## INPUT MATERIAL
----------

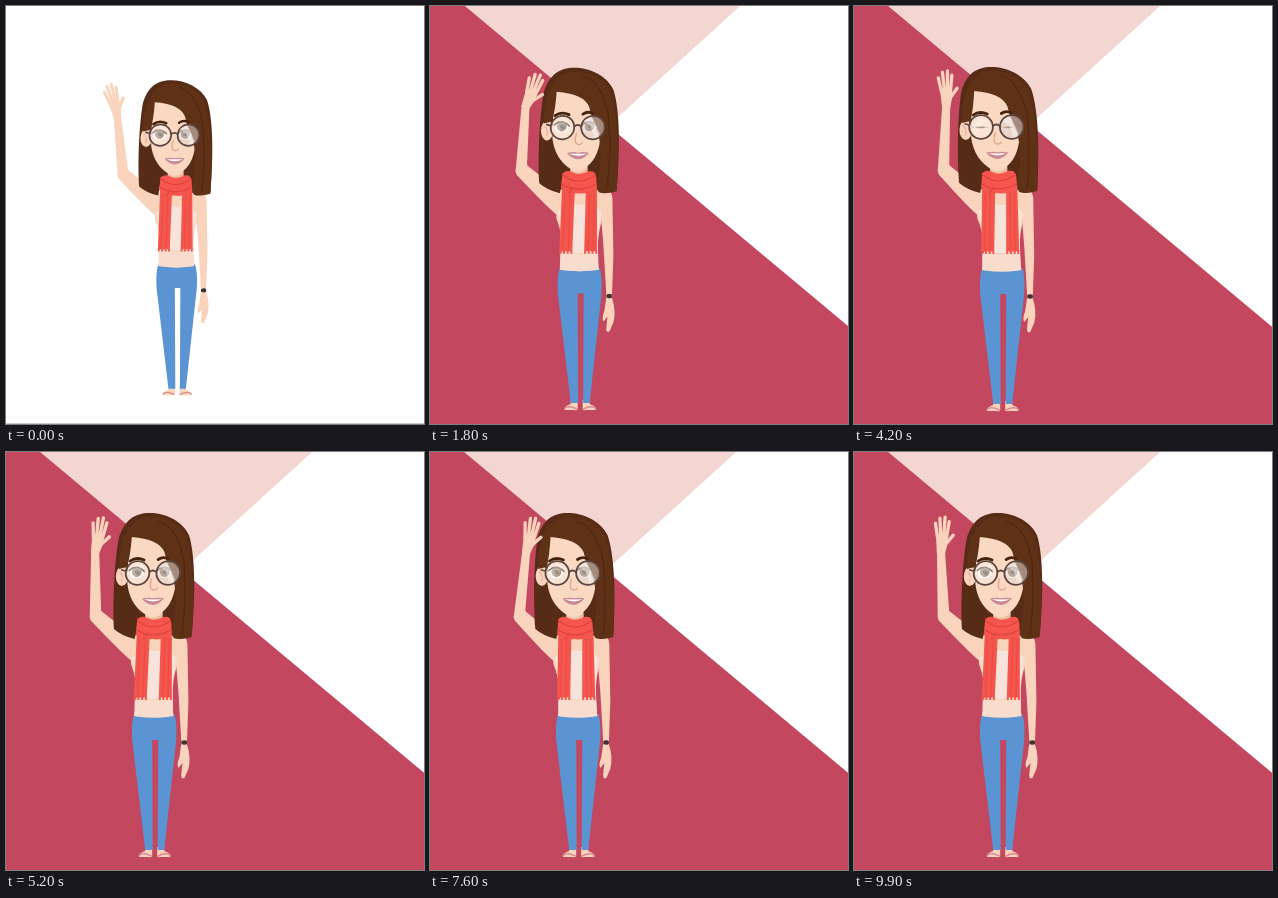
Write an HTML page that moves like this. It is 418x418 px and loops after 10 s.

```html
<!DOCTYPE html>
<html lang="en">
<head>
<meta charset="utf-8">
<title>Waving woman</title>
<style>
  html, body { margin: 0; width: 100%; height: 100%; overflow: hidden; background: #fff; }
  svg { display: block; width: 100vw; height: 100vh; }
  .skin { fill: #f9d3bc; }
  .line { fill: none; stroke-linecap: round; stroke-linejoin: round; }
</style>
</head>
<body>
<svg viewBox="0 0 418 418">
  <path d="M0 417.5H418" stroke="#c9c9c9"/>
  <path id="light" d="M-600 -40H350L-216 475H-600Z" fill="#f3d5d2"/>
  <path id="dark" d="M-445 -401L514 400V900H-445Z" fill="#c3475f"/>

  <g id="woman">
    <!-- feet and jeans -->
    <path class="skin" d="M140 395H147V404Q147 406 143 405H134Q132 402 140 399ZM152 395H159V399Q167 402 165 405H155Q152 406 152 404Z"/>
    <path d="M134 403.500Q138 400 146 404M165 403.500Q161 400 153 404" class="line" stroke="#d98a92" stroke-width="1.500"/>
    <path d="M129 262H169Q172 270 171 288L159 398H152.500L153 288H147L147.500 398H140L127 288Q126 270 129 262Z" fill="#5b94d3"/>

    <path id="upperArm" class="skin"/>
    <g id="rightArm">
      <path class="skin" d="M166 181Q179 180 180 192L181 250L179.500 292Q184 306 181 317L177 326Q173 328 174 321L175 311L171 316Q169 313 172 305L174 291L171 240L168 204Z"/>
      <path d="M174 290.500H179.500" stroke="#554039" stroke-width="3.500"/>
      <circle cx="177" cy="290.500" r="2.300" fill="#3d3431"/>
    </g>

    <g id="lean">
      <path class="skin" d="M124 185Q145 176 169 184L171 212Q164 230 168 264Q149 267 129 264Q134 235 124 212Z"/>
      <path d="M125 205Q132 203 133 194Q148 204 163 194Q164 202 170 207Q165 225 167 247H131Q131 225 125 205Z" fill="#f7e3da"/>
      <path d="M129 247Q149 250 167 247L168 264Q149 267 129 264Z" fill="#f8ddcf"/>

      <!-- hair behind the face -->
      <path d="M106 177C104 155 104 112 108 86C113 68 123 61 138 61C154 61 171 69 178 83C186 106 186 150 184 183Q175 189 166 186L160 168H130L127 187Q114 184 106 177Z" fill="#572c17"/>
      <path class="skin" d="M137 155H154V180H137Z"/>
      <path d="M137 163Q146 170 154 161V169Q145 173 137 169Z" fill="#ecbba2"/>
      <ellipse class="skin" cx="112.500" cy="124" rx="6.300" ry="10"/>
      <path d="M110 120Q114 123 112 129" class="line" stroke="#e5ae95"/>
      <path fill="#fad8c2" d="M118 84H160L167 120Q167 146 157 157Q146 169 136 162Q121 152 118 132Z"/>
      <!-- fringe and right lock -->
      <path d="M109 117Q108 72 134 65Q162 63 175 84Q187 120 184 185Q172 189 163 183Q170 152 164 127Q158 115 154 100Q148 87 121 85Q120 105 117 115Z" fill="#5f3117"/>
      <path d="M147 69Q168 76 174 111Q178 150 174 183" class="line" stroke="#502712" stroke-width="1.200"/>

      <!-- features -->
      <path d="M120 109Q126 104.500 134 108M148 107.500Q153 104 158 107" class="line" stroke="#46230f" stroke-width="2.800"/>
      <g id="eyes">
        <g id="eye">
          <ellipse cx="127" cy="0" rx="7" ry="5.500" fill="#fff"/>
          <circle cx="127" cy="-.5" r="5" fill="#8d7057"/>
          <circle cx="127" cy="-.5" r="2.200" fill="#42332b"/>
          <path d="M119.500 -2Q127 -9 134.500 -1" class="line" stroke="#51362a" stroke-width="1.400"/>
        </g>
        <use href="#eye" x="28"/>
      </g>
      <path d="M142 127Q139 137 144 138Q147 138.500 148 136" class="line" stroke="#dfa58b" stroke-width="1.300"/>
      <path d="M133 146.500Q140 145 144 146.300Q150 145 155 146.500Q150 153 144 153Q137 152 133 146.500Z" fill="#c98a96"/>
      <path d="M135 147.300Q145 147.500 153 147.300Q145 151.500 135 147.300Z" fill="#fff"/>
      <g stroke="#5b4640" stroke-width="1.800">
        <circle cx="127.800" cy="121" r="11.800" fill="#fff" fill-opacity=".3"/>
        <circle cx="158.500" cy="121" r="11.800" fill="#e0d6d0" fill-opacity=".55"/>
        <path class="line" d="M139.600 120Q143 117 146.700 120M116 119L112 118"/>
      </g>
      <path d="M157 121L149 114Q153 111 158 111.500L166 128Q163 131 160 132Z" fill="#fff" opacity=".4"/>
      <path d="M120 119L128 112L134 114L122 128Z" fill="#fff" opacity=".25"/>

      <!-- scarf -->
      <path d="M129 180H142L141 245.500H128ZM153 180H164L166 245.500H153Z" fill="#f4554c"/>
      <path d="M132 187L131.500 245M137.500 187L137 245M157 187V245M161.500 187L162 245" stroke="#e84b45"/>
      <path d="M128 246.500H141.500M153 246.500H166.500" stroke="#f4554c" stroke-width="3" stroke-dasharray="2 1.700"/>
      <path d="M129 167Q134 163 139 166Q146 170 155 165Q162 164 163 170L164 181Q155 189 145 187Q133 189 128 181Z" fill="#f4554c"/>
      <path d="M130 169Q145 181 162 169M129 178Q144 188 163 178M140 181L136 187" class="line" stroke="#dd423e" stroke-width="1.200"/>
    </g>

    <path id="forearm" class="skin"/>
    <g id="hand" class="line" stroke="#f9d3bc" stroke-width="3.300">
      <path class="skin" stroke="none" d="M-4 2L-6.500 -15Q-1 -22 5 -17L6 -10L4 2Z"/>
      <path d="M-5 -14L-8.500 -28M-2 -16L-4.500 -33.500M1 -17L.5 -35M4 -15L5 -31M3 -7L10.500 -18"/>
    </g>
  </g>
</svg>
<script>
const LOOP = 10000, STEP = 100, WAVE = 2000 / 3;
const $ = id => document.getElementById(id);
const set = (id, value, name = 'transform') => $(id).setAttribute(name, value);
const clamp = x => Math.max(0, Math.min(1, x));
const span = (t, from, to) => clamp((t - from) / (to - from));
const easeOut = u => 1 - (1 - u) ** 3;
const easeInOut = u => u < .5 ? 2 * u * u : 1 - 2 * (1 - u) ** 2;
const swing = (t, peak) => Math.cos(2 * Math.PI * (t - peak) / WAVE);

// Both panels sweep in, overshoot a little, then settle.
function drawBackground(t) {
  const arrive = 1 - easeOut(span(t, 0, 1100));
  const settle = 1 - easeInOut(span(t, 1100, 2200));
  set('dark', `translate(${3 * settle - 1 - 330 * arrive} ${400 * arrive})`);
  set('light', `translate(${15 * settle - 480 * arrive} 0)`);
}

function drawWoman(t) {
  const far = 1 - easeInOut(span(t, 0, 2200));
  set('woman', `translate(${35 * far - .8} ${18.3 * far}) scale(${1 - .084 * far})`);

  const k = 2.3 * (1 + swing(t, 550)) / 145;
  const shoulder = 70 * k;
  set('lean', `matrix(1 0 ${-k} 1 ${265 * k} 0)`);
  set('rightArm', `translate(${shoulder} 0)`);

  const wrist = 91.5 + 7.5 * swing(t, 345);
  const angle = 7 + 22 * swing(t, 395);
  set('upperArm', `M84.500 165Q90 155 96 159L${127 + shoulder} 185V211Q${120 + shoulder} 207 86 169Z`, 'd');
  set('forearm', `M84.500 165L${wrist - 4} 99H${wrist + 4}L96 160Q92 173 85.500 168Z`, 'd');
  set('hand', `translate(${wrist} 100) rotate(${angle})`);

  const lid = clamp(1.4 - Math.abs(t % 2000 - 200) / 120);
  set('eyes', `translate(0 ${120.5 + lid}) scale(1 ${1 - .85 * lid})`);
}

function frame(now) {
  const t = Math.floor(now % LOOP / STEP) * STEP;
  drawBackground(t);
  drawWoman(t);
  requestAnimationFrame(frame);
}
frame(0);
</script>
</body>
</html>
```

----------

## ASSIGNED TASK
The expected answer is a copy of each line above containing "frame".

## THE ANSWER
function frame(now) {
  requestAnimationFrame(frame);
frame(0);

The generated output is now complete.